a reply to: howtonhawky
The major hypocrisy lies in experiences like this:
My wife was actually pursuing a teaching degree (special education) a few years back, and as a part of that, she had to "observe" in different
classrooms and talk to different teachers about the profession.
Without fail, every teacher with whom she had discussions complained about the lack of viability with the KY pension system and their fear that, in
coming years, it would be gone altogether. Keep in mind that, as a part of the bartered deal that was the pension system, teachers do not pay into the
social security system in KY, and therefore will not have that money when they retire (which is a completely different issue altogether).
So, keeping that in mind, suddenly not even two years later, you would believe that every teacher loves and adores the KY pension system, and that any
effort to amend it so that it doesn't completely dissolve is a terrible idea.
Here's the truth about the pension reform: Not a single thing changed for already-retired teachers.

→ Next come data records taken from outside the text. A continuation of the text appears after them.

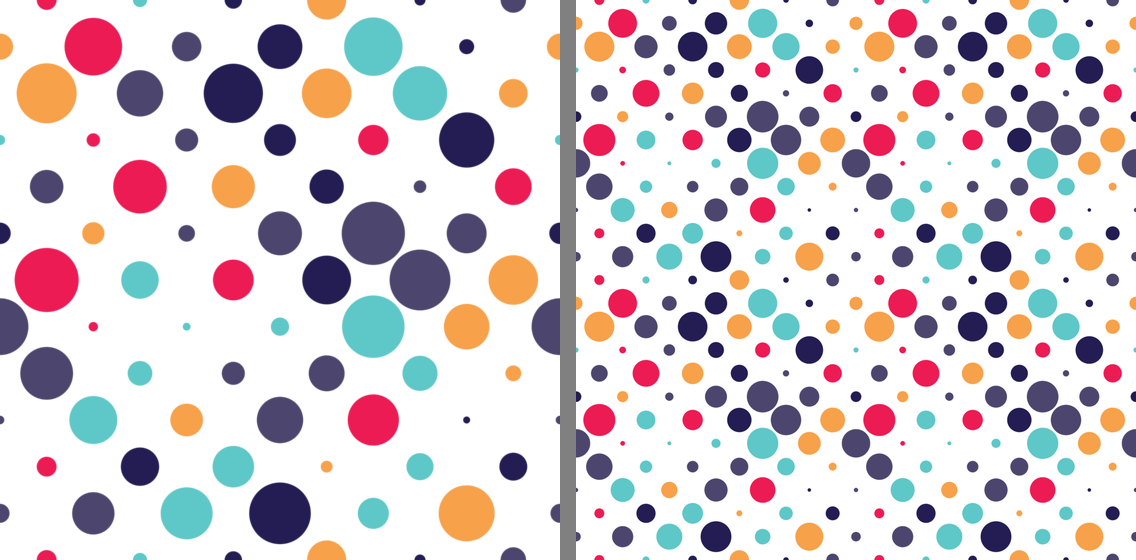
Left, the tile; right, the same tile 2 across and 2 down.
A WebGL 1 fragment shader for this pattern:

```glsl
precision highp float;

uniform vec2 u_resolution;

const float GRID = 12.0;        // lattice steps per tile, even so that it wraps
const float DOT_COUNT = 72.0;   // every second lattice node holds a dot
const float MIN_RADIUS = 0.07;  // in lattice steps
const float MAX_RADIUS = 0.69;
const float GOLDEN = 0.618034;

const vec3 PAPER  = vec3(1.0);
const vec3 NAVY   = vec3(0.137, 0.114, 0.33);
const vec3 SLATE  = vec3(0.30, 0.275, 0.435);
const vec3 TEAL   = vec3(0.37, 0.78, 0.78);
const vec3 ORANGE = vec3(0.97, 0.63, 0.29);
const vec3 RED    = vec3(0.93, 0.105, 0.325);

float hash(vec2 p) {
  return fract(sin(dot(p, vec2(127.1, 311.7))) * 43758.5453);
}

// Nearest node with an odd coordinate sum, found on the diagonal axes.
vec2 nearestNode(vec2 p) {
  vec2 diagonal = vec2(p.x + p.y, p.x - p.y);
  vec2 q = 2.0 * floor(diagonal * 0.5) + 1.0;
  return 0.5 * vec2(q.x + q.y, q.x - q.y);
}

vec2 wrapNode(vec2 node) {
  return floor(mod(node + 0.5, GRID));
}

// Position of a node in the shuffled order of all dots: 0 to DOT_COUNT - 1.
float shuffledRank(vec2 node) {
  float own = hash(node);
  float rank = 0.0;
  for (int row = 0; row < 12; row++) {
    for (int col = 0; col < 6; col++) {
      float y = float(row);
      float x = 2.0 * float(col) + 1.0 - mod(y, 2.0);
      rank += hash(vec2(x, y)) < own - 0.000001 ? 1.0 : 0.0;
    }
  }
  return rank;
}

// Thresholds set the share of each colour.
vec3 dotColor(float pick) {
  vec3 color = mix(NAVY, SLATE, step(0.19, pick));
  color = mix(color, TEAL, step(0.445, pick));
  color = mix(color, ORANGE, step(0.66, pick));
  return mix(color, RED, step(0.84, pick));
}

float discMask(vec2 offset, float radius, float softness) {
  return 1.0 - smoothstep(-softness, softness, length(offset) - radius);
}

void main() {
  vec2 p = gl_FragCoord.xy / u_resolution * GRID;
  float softness = 0.9 * GRID / min(u_resolution.x, u_resolution.y);

  // Evenly spread sizes; golden steps spread each colour over all sizes.
  vec2 node = nearestNode(p);
  float rank = shuffledRank(wrapNode(node));
  float radius = mix(MIN_RADIUS, MAX_RADIUS, (rank + 0.5) / DOT_COUNT);
  vec3 color = dotColor(fract(rank * GOLDEN));

  float mask = discMask(p - node, radius, softness);
  gl_FragColor = vec4(mix(PAPER, color, mask), 1.0);
}
```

For current teachers, the only thing that change
was that they put a cap on how many sick-leave days they have at the time of retirement that can go toward their retirement total (yes, they add the
total of sick leave that they have left to their retirement salary and get paid that additional amount FOR LIFE).
The biggest change is to future teachers--they will not have a government pension, but will instead have access to a 401(k) type of retirement plan
(you know, like 95% of Americans). The kicker there, though, is that the state government has agreed to match their contributions up to either 16% or
18% (I cannot remember which at the moment).
That is an insane amount of employer contribution matching, and for some reason, current teachers are getting all pissy about this.
So, here is the reality in which we live: Teacher were complaining to my wife about how insecure they felt about the failing government pension
program, yet take to protesting when the governor wants to do his best to fix the future of the system, and then complain that new teachers will not
be on the same government pension program that made them feel so insecure in the first place.
And then to top it all off, when Bevin vetoed
the budget bill that had a lot of cuts to school districts and the state senate over-rode that
veto, he's still somehow the bad guy.
It's Bizzaro World out there, and my only options are to just sit back and watch, or try to expand understanding on the topics after doing some
research--the former doesn't help, and the latter is generally met with emotional resistance. It's a lose-lose situation.